Noozhawk managing editor Giana Magnoli can be reached at

Lara Cooper, Noozhawk Staff Writer | @laraanncooper
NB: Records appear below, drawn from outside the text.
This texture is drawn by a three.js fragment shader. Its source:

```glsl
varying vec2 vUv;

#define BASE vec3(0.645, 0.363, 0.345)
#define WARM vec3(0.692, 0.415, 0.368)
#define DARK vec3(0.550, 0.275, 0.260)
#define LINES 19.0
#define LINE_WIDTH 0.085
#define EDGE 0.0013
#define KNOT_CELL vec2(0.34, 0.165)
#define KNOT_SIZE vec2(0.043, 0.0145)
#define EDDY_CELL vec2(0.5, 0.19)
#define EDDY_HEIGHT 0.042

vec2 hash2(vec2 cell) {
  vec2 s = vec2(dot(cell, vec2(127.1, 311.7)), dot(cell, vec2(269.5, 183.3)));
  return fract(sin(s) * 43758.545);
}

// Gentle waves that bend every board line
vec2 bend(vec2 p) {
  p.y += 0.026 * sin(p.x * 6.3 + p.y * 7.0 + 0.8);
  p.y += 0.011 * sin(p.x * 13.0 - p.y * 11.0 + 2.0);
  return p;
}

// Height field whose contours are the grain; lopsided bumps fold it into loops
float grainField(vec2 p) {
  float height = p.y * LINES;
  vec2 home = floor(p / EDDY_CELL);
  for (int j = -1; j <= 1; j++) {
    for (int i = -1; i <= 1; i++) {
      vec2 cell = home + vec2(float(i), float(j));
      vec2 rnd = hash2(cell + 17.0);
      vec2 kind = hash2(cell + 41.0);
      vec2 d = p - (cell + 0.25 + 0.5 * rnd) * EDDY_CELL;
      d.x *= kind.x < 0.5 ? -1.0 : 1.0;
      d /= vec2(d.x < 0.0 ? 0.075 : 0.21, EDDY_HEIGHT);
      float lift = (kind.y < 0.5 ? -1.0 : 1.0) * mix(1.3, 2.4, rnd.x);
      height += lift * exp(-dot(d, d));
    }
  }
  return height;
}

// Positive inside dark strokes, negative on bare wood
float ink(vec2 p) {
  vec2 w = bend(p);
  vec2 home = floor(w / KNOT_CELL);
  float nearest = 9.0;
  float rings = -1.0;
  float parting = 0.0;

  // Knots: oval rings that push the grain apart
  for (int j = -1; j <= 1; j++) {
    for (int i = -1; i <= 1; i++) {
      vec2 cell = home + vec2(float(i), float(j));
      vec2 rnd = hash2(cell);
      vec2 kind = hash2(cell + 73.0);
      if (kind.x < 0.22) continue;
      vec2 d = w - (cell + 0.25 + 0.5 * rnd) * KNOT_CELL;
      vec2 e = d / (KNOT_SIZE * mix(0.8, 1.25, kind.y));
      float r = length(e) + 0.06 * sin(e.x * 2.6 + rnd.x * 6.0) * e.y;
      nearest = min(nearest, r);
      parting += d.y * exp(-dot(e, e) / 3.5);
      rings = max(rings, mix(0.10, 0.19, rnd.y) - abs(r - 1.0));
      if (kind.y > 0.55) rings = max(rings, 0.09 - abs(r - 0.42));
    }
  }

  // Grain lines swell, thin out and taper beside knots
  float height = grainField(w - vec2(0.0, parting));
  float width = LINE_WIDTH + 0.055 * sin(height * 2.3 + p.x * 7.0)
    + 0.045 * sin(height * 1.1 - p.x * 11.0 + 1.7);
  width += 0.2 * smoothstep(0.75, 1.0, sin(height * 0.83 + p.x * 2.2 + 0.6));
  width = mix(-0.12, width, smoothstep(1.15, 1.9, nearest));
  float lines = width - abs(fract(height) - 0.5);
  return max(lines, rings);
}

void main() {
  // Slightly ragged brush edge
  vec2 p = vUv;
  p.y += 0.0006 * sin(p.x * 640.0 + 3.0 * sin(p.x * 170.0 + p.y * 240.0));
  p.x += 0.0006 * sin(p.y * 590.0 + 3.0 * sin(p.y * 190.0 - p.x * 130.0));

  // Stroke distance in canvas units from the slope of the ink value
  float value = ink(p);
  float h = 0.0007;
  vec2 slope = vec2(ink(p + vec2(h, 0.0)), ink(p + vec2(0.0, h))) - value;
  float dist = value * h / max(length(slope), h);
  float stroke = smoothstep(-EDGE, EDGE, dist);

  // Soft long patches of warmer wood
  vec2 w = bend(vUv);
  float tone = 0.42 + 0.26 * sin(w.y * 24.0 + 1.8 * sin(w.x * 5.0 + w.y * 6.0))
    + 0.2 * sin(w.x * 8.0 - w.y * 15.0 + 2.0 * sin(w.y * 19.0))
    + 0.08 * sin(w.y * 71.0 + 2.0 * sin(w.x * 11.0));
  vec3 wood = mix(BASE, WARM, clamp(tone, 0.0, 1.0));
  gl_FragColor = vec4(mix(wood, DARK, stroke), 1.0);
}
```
— Noozhawk staff writer Lara Cooper can be reached at Follow Noozhawk on Twitter: @noozhawk, @NoozhawkNews and @NoozhawkBiz. Connect with Noozhawk on Facebook.